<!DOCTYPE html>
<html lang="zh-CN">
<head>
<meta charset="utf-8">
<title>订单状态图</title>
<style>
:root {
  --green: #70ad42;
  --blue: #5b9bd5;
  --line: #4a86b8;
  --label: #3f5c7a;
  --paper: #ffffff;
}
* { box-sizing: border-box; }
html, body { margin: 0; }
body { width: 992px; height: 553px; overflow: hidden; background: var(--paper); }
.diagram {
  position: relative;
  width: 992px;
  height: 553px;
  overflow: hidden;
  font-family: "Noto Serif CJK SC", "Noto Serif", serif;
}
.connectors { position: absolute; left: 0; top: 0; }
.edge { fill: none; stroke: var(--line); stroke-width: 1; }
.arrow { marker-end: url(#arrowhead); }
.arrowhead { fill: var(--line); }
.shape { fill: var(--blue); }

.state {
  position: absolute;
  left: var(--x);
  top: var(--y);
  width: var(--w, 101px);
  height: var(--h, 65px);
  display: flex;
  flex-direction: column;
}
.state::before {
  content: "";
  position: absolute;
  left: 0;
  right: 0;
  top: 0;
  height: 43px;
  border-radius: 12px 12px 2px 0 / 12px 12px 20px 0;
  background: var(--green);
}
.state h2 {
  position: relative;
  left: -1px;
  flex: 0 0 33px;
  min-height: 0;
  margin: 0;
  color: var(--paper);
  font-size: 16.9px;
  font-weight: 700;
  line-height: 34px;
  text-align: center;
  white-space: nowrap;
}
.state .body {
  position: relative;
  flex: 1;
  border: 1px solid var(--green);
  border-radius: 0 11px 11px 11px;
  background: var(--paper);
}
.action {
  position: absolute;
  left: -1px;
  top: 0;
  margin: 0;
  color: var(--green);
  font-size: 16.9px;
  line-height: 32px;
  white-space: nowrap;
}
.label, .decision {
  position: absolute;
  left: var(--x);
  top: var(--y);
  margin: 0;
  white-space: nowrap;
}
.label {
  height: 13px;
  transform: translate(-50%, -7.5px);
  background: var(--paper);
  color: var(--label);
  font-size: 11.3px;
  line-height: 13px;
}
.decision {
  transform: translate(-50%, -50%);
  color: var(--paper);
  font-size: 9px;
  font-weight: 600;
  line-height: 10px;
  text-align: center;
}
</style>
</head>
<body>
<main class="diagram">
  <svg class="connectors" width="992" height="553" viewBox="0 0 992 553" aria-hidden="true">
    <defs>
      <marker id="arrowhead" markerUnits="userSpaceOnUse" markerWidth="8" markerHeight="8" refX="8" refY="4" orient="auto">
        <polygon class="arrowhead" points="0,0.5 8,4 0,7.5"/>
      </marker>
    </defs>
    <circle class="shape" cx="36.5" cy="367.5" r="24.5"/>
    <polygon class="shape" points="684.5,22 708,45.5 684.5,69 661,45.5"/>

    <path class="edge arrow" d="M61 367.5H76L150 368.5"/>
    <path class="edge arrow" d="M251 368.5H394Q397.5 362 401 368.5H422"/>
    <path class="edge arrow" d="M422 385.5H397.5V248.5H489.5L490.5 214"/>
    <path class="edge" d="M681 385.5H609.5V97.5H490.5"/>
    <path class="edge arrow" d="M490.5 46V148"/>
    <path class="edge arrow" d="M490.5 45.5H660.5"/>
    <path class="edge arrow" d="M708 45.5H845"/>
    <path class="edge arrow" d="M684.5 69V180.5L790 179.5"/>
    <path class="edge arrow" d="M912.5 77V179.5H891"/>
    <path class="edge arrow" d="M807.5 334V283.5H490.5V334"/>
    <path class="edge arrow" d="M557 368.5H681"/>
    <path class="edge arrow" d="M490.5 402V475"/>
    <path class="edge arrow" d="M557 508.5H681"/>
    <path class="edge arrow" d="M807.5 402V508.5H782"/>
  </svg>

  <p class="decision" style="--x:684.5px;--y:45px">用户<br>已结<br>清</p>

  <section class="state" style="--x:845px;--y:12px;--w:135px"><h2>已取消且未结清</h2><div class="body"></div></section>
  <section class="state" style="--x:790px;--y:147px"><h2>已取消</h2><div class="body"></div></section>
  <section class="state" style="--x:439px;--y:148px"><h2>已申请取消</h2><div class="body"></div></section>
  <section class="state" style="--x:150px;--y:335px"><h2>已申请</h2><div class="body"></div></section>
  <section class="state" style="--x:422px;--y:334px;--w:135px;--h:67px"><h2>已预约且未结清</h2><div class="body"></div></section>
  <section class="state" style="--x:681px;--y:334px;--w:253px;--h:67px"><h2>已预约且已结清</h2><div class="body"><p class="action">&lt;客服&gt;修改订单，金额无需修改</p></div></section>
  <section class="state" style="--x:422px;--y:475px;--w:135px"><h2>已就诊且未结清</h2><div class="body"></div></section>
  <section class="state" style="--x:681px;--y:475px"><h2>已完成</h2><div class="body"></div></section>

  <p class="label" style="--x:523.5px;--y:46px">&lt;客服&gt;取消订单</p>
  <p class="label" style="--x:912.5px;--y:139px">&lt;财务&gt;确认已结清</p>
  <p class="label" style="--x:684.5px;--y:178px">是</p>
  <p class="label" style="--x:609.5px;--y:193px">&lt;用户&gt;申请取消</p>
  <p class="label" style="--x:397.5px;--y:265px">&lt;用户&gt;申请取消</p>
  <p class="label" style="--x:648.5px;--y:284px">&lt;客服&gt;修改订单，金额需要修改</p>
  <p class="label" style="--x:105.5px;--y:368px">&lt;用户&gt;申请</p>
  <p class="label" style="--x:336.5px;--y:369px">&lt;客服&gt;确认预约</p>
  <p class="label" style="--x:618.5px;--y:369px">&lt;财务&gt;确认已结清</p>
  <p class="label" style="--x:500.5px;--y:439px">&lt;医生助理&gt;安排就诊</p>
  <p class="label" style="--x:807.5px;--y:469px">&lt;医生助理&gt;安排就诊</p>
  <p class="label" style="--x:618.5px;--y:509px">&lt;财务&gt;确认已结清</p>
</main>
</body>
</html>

========

• [Exercise objective]: Your answer should be the number of lines in the records that contain the word "section", with nothing added.

• [Result of the task]: 8